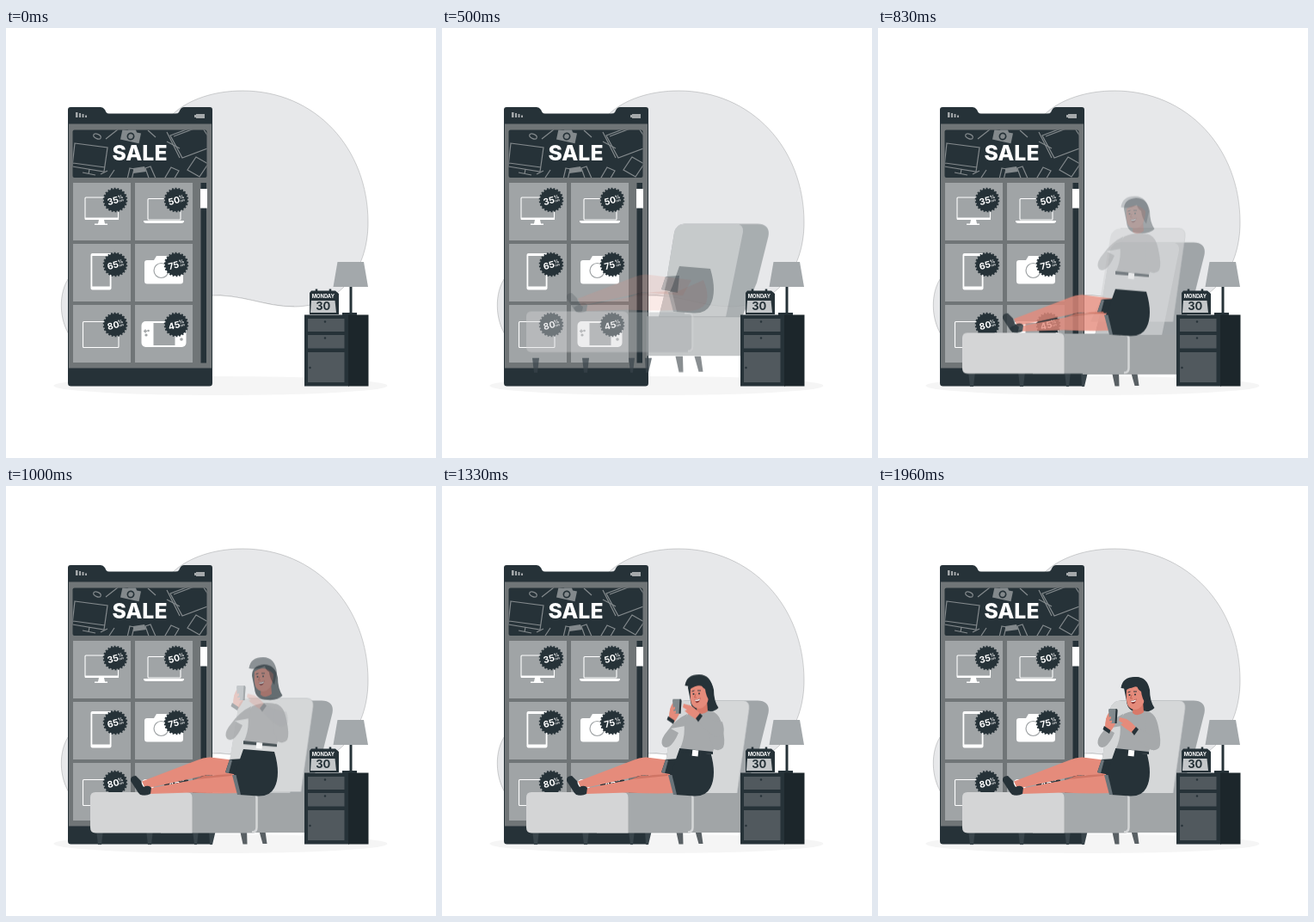
These frames come from a looping animation (500x500 px, 2000 ms). An HTML page:

```html
<!DOCTYPE html>
<html lang="en">
<head>
<meta charset="utf-8">
<title>Sale</title>
<style>
html, body { margin: 0; width: 100%; height: 100%; overflow: hidden; background: #fff; }
svg { display: block; width: 100vw; height: 100vh; }
text { font-family: Inter, "Open Sans", sans-serif; font-weight: 700; }
.dark { fill: #263238; }
.skin { fill: #e58b7b; }
.wool { fill: #a6a9ab; }
.line { fill: none; stroke: #fff; stroke-width: 1.1; }
.deco { fill: none; stroke: #83898c; stroke-width: 1.2; }

/* Every layer drops into place while it fades in. */
.feet, .chair, .seat, .pillow, .front, .shorts, .legs, .hair, .torso, .face, .fringe, .left, .right {
  animation-duration: 2s;
  animation-iteration-count: infinite;
  animation-timing-function: cubic-bezier(.65, 0, .45, 1), linear;
}
.feet { animation-name: feet-drop, feet-fade; }
.chair { animation-name: chair-drop, chair-fade; }
.seat { animation-name: chair-drop, seat-fade; }
.pillow { animation-name: pillow-drop, pillow-fade; }
.front { animation-name: front-drop, front-fade; }
.shorts { animation-name: shorts-drop, shorts-fade; }
.legs { animation-name: legs-drop, legs-fade; }
.torso { animation-name: torso-drop, torso-fade; }
.hair { animation-name: hair-drop, hair-fade; }
.face { animation-name: face-drop, face-fade; }
.fringe { animation-name: fringe-drop, fringe-fade; }
.left { animation-name: left-drop, left-fade; }
.right { animation-name: right-drop, right-fade; }

@keyframes feet-drop { 0%, 10.5% { transform: translateY(-30px) } 38.5%, 100% { transform: none } }
@keyframes feet-fade { 0%, 10.5% { opacity: 0 } 31%, 100% { opacity: 1 } }
@keyframes chair-drop { 0%, 10.5% { transform: translateY(-30px) } 44%, 100% { transform: none } }
@keyframes chair-fade { 0%, 10.5% { opacity: 0 } 27%, 100% { opacity: 1 } }
@keyframes seat-fade { 0%, 10.5% { opacity: 0 } 34%, 100% { opacity: 1 } }
@keyframes pillow-drop { 0%, 25% { transform: translateY(-28px) } 58%, 100% { transform: none } }
@keyframes pillow-fade { 0%, 25% { opacity: 0 } 50%, 100% { opacity: 1 } }
@keyframes front-drop { 0%, 14.5% { transform: translateY(-30px) } 48%, 100% { transform: none } }
@keyframes front-fade { 0%, 14.5% { opacity: 0 } 39.6%, 100% { opacity: 1 } }
@keyframes shorts-drop { 0%, 15.5% { transform: translateY(-32px) } 49%, 100% { transform: none } }
@keyframes shorts-fade { 0%, 15.5% { opacity: 0 } 41%, 100% { opacity: 1 } }
@keyframes legs-drop { 0%, 18.5% { transform: translateY(-30px) } 52%, 100% { transform: none } }
@keyframes legs-fade { 0%, 20% { opacity: 0 } 47%, 100% { opacity: 1 } }
@keyframes torso-drop { 0%, 27% { transform: translateY(-28px) } 64.5%, 100% { transform: none } }
@keyframes torso-fade { 0%, 27% { opacity: 0 } 55%, 100% { opacity: 1 } }
@keyframes hair-drop { 0%, 28% { transform: translateY(-28px) } 69.5%, 100% { transform: none } }
@keyframes hair-fade { 0%, 31.5% { opacity: 0 } 59%, 100% { opacity: 1 } }
@keyframes face-drop { 0%, 33.5% { transform: translateY(-28px) } 73.5%, 100% { transform: none } }
@keyframes face-fade { 0%, 33.5% { opacity: 0 } 63.5%, 100% { opacity: 1 } }
@keyframes fringe-drop { 0%, 35.5% { transform: translateY(-27px) } 77%, 100% { transform: none } }
@keyframes fringe-fade { 0%, 35.5% { opacity: 0 } 66%, 100% { opacity: 1 } }
@keyframes left-drop { 0%, 41.5% { transform: translateY(-28px) } 85%, 100% { transform: none } }
@keyframes left-fade { 0%, 41.5% { opacity: 0 } 66%, 100% { opacity: 1 } }
@keyframes right-drop { 0%, 44% { transform: translateY(-28px) } 88%, 100% { transform: none } }
@keyframes right-fade { 0%, 44% { opacity: 0 } 66.5%, 100% { opacity: 1 } }
</style>
</head>
<body>
<svg viewBox="0 0 500 500">
  <defs>
    <g id="badge">
      <circle r="13" class="dark"/>
      <circle r="13.3" fill="none" stroke="#263238" stroke-width="2" pathLength="44" stroke-dasharray="1 1"/>
      <g fill="#fff">
        <text x="3.6" y="0" font-size="6">%</text>
        <text x="4" y="3.6" font-size="3">OFF</text>
      </g>
    </g>
    <rect id="cell" width="67" height="67" fill="#a0a4a6"/>
    <clipPath id="banner"><rect x="77.500" y="118.500" width="156" height="55.500" rx="2"/></clipPath>
  </defs>

  <!-- Backdrop -->
  <path d="M76 287C62 302 60 334 73 356L235 400V311C275 309 300 324 335 324C385 324 421 285 421 226C421 140 360 73 275 73C244 73 212 82 192 102Z"
    fill="#e7e8ea" stroke="#9ea1a3" stroke-width=".5"/>
  <path d="M235 311C275 309 300 324 335 324L330 402H235Z" fill="#fff"/>
  <path d="M235 311C275 309 300 324 335 324" fill="none" stroke="#9ea1a3" stroke-width=".5"/>
  <ellipse cx="249.500" cy="416" rx="194" ry="11" fill="#f5f5f5"/>

  <!-- Phone -->
  <path class="dark" d="M75 92H110Q113 92 115 95L116.500 98Q117.500 99.500 120 99.500H197Q200 99.500 201 98L202.500 95Q204 92 207 92H237Q240 92 240 95V413Q240 416.500 236.500 416.500H75.500Q72 416.500 72 413V95Q72 92 75 92Z"/>
  <rect x="73" y="111.500" width="166" height="284" fill="#707577"/>
  <g fill="#a5a9ab">
    <path d="M81 98h2.500v6H81zM85 99h2v5h-2zM88.500 100h2v4h-2zM92 101.500h2v2.500h-2z"/>
    <path d="M219 101h2v-1h10v5h-10v-1h-2z"/>
  </g>
  <rect class="dark" x="77.500" y="118.500" width="156" height="55.500" rx="2"/>
  <g clip-path="url(#banner)">
    <g class="deco">
      <path d="M80 134L118 139L114 167L77 161ZM97 164L96 170M89 168L104 171M78 157L115 162"/>
      <path d="M191 125L226 112L242 137L205 151ZM195 126L224 115M205 151L242 137M187 121L202 151"/>
      <path d="M162 163L168 161L175 177L168 180ZM144 163L149 164L145 181L140 180Z"/>
      <path d="M116 129L130 118M202 140L187 132M126 165L120 174"/>
      <path d="M221 150L235 158L225 173L211 165ZM192 162L201 166L194 178L185 174Z"/>
      <path d="M110 170L118 166M165 119L174 127"/>
      <ellipse cx="106" cy="126" rx="4.500" ry="2.600" transform="rotate(25 106 126)"/>
    </g>
    <g fill="#83898c" transform="rotate(12 145 126)">
      <path d="M134 120H140L142 117H149L151 120H156V132H134Z"/>
      <circle cx="145" cy="126" r="4.500" fill="#263238"/><circle cx="145" cy="126" r="2.800"/>
    </g>
    <path d="M148 163L161 161L163 167L148 169Z" fill="#83898c"/>
  </g>
  <text x="155.500" y="154" font-size="24.800" font-weight="800" style="font-weight:800" fill="#fff" text-anchor="middle">SALE</text>

  <use href="#cell" x="78" y="180"/><use href="#cell" x="150" y="180"/>
  <use href="#cell" x="78" y="251"/><use href="#cell" x="150" y="251"/>
  <use href="#cell" x="78" y="322"/><use href="#cell" x="150" y="322"/>
  <rect class="dark" x="226.500" y="180" width="6.500" height="209.500"/>
  <rect x="226" y="187" width="8" height="22.500" fill="#fff"/>

  <!-- Devices -->
  <g class="line">
    <rect x="92" y="197" width="38.500" height="25.500" rx="1"/>
    <rect x="165" y="198.500" width="38" height="24.500" rx="1"/>
    <rect x="89.500" y="341.500" width="41.500" height="30" rx="1"/>
  </g>
  <g fill="#fff">
    <path d="M92 220.500H131V223H92ZM108 223H114L115 227.500H118V229H103V227.500H107Z"/>
    <path d="M160 224H207V225.500Q206 227 203 227H164Q161 227 160 225.500Z"/>
    <rect x="98.500" y="262" width="24" height="42.500" rx="2"/>
    <path d="M164 270H172L175 265H188L191 270H203Q206 270 206 273V294Q206 297.500 203 297.500H164Q161 297.500 161 294V273Q161 270 164 270Z"/>
    <rect x="157.500" y="341" width="52" height="30" rx="5"/>
  </g>
  <rect x="100.300" y="265" width="20.400" height="35.500" fill="#a0a4a6"/>
  <circle cx="180.500" cy="282" r="8.500" fill="none" stroke="#a0a4a6" stroke-width="1.200"/>
  <rect x="171.500" y="343" width="25" height="26" fill="#a0a4a6"/>
  <path d="M162 350.500v4M160 352.500h4" stroke="#a0a4a6" stroke-width="1.500"/>
  <g fill="#a0a4a6"><circle cx="165.500" cy="352" r="1.300"/><circle cx="163" cy="357" r="1.600"/><circle cx="204" cy="362" r="1.800"/></g>

  <!-- Badges -->
  <g font-size="10.500" fill="#fff">
    <g transform="translate(127 200) rotate(-14)"><use href="#badge"/><text x="-9.500" y="4">35</text></g>
    <g transform="translate(198 200) rotate(-14)"><use href="#badge"/><text x="-9.500" y="4">50</text></g>
    <g transform="translate(127 275) rotate(-14)"><use href="#badge"/><text x="-9.500" y="4">65</text></g>
    <g transform="translate(198 275) rotate(-14)"><use href="#badge"/><text x="-9.500" y="4">75</text></g>
    <g transform="translate(127 345) rotate(-14)"><use href="#badge"/><text x="-9.500" y="4">80</text></g>
    <g transform="translate(198 345) rotate(-14)"><use href="#badge"/><text x="-9.500" y="4">45</text></g>
  </g>

  <!-- Armchair -->
  <g class="feet">
    <path d="M271.500 398H280L280.500 416.500H275.500ZM293.500 398H301L303.500 416H298.500Z" fill="#596064"/>
    <path d="M105 400H113L111 417H107ZM163 400H171L169 417H165ZM217 400H224L222 417H219ZM236 400H244L240 417H237Z" fill="#39454b"/>
  </g>
  <g class="chair">
    <path d="M282 249.500H367Q382 250 379.500 264L366 318L349 358H252L258 334L270 260Q272 250 282 249.500Z" fill="#a0a5a8"/>
    <path d="M282 249.500H342Q351 250 350 259L330 358H252L258 334L270 260Q272 250 282 249.500Z" fill="#c2c5c7"/>
  </g>
  <g class="pillow">
    <path d="M282 249.500H350Q358 250 357 259L343 358H247L258 334L270 260Q272 250 282 249.500Z" fill="#d5d7d8"/>
    <path d="M282 249.500H350Q358 250 357 259L343 358" fill="none" stroke="#bfc2c4" stroke-width=".7"/>
  </g>
  <rect class="seat" x="238" y="357" width="111" height="46" fill="#a1a5a7"/>

  <!-- Footrest -->
  <g class="front">
    <path d="M180 357H288Q292.500 357 292.500 362V398Q292.500 403.500 287 403.500H180Z" fill="#a5a9ab"/>
    <path d="M282 358H287Q291.500 358 291.500 363V397Q291.500 402.500 286 402.500" fill="none" stroke="#d5d7d8" stroke-width="2.500"/>
    <path d="M104 356H210Q216.500 356 216.500 362V403.500H104Q98 403.500 98 397V362Q98 356 104 356Z" fill="#d4d5d6"/>
  </g>

  <!-- Lamp, calendar and cabinet -->
  <path d="M399.500 300H402.500V331H408V334H391V331H399.500Z" class="dark"/>
  <path d="M385.500 272H416L421 301H380.500Z" fill="#a3a8ab"/>
  <path d="M355 305.500H383L387 309V333H353V308Z" class="dark"/>
  <path d="M355 317H382.500L384 331H354Z" fill="#c4c7c9"/>
  <path d="M361 303.500v5M377 303.500v5" stroke="#263238" stroke-width="2.500"/>
  <text x="368.800" y="313.500" font-size="5.800" fill="#fff" text-anchor="middle">MONDAY</text>
  <text x="368.800" y="328" font-size="13" class="dark" text-anchor="middle">30</text>
  <rect class="dark" x="347" y="333.500" width="52" height="83"/>
  <rect x="398" y="333.500" width="23.500" height="83" fill="#1c262b"/>
  <g fill="#51595e">
    <rect x="351" y="338" width="42.500" height="15"/>
    <rect x="351" y="357" width="42.500" height="15.500"/>
    <rect x="351" y="377" width="42.500" height="35"/>
  </g>
  <g class="dark"><circle cx="371" cy="341.500" r="1.200"/><circle cx="371" cy="360.500" r="1.200"/><circle cx="353.500" cy="395" r="1.200"/></g>

  <!-- Shopper -->
  <g class="legs">
    <path class="skin" d="M290 322L238 315.500Q230 315 222 319L158 343.500L162 352L235 336L280 340Z"/>
    <path class="dark" d="M151 337Q144 337 145 343L154 357Q158 361 163 358L164 353Q158 350 157 343Z"/>
  </g>
  <g class="shorts">
    <path class="dark" d="M255 333L260 318L276 317L274 337Z"/>
    <path d="M255 333L260 318L263 319L259 334Z" fill="#69747a"/>
  </g>
  <g class="legs">
    <path d="M230 337L262 335L264 340L218 342Z" fill="#cf7565"/>
    <path class="skin" d="M272 336L222 341L163 352.500L167 358L215 356.500Q247 358 273 357Q298 361 307 349Q311 338 304 322Z"/>
    <path class="dark" d="M160 350Q166 347 169 351L168 358Q163 361 156 359L153 354Z"/>
  </g>
  <g class="shorts">
    <path class="dark" d="M276 306L312 309Q320 336 312 351Q307 361 293 360.500L271 359L265 336L268 329Z"/>
    <path d="M263 336L267.500 336L273 359L269 359Z" fill="#69747a"/>
  </g>
  <path class="hair dark" d="M286 235Q286 223 300 222Q313 222 316 237Q316 250 321.500 258Q316 264 304 263Q290 263 289 250Z"/>
  <g class="torso">
    <path class="wool" d="M286 265Q302 258 316 263Q326 268 323 285L314 312L276 307Q284 291 281 273Z"/>
    <path class="dark" d="M276 305L315 309V312L276 309Z"/>
    <rect x="291" y="307" width="7" height="7" fill="#fff" transform="rotate(6 294 310)"/>
    <path class="wool" d="M285 265Q272 271 262 285Q255 293 255.500 299Q257 306 264 303Q270 299 275 287L266 282L283 279Z"/>
    <path class="wool" d="M313 262Q323 264 326 280Q330 298 327 304Q323 309 316 306L310 290Z"/>
  </g>
  <g class="face">
    <path d="M297 252L308 250L309 263Q302 269 296 264Z" fill="#d87969"/>
    <path class="skin" d="M289 237Q288 252 291 256Q296 262 303 259Q311 254 311 240Q301 228 289 237Z"/>
    <g class="dark"><circle cx="292.500" cy="243" r="1"/><circle cx="299" cy="242.500" r="1"/></g>
    <path d="M290.500 240l3 -1M297 239l4 0" stroke="#263238" stroke-width=".9"/>
    <path d="M295 243L293.500 247H296" fill="none" stroke="#b9584a" stroke-width=".8"/>
    <path d="M293.500 249.500Q297 250 300.500 247.500Q299.500 254 295.500 253Z" fill="#862f2d"/>
    <path d="M294 249.700Q297 250 300 248.200L299.500 250.200Q297 251.500 294.500 251Z" fill="#fff"/>
  </g>
  <path class="fringe dark" d="M282.500 235Q284 222 299 222Q313 222 315 240L312 254Q307 248 306 239Q302 237 301 232Q293 237 283 235Z"/>
  <g class="left">
    <path class="skin" d="M264 281Q264 270 268 264L274 263L278 271Q276 278 270 286Z"/>
    <path d="M263 279L270.500 284L269 288L261.500 283Z" class="dark"/>
    <path d="M269 259H277Q278.500 259 278.500 261L277.500 276H269.500L268 261Q268 259 269 259Z" fill="#818a8e"/>
    <path d="M276.500 259Q278.500 259 278.500 261L277.500 276H275.500Z" class="dark"/>
    <path class="skin" d="M265 270L271 268V270.500L267 273ZM266 274L272 272.500V275L268 277Z"/>
  </g>
  <g class="right">
    <path class="wool" d="M326 290Q329 299 327 304Q323 309 316 306Q305 299 297 288L302 282L315 288Z"/>
    <path class="skin" d="M281 269L289 271Q296 275 301 282L297 288Q287 282 282 277L285 276L280 273Z"/>
    <path class="dark" d="M300 280L303 283L298 290L295 286Z"/>
  </g>
</svg>
</body>
</html>
```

::::

• [WHAT YOU ARE ASKED TO DO]
Return a copy of each line in the records above that has "seat" in it.

• [OUTPUT OF THE EXERCISE]
.feet, .chair, .seat, .pillow, .front, .shorts, .legs, .hair, .torso, .face, .fringe, .left, .right {
.seat { animation-name: chair-drop, seat-fade; }
@keyframes seat-fade { 0%, 10.5% { opacity: 0 } 34%, 100% { opacity: 1 } }
  <rect class="seat" x="238" y="357" width="111" height="46" fill="#a1a5a7"/>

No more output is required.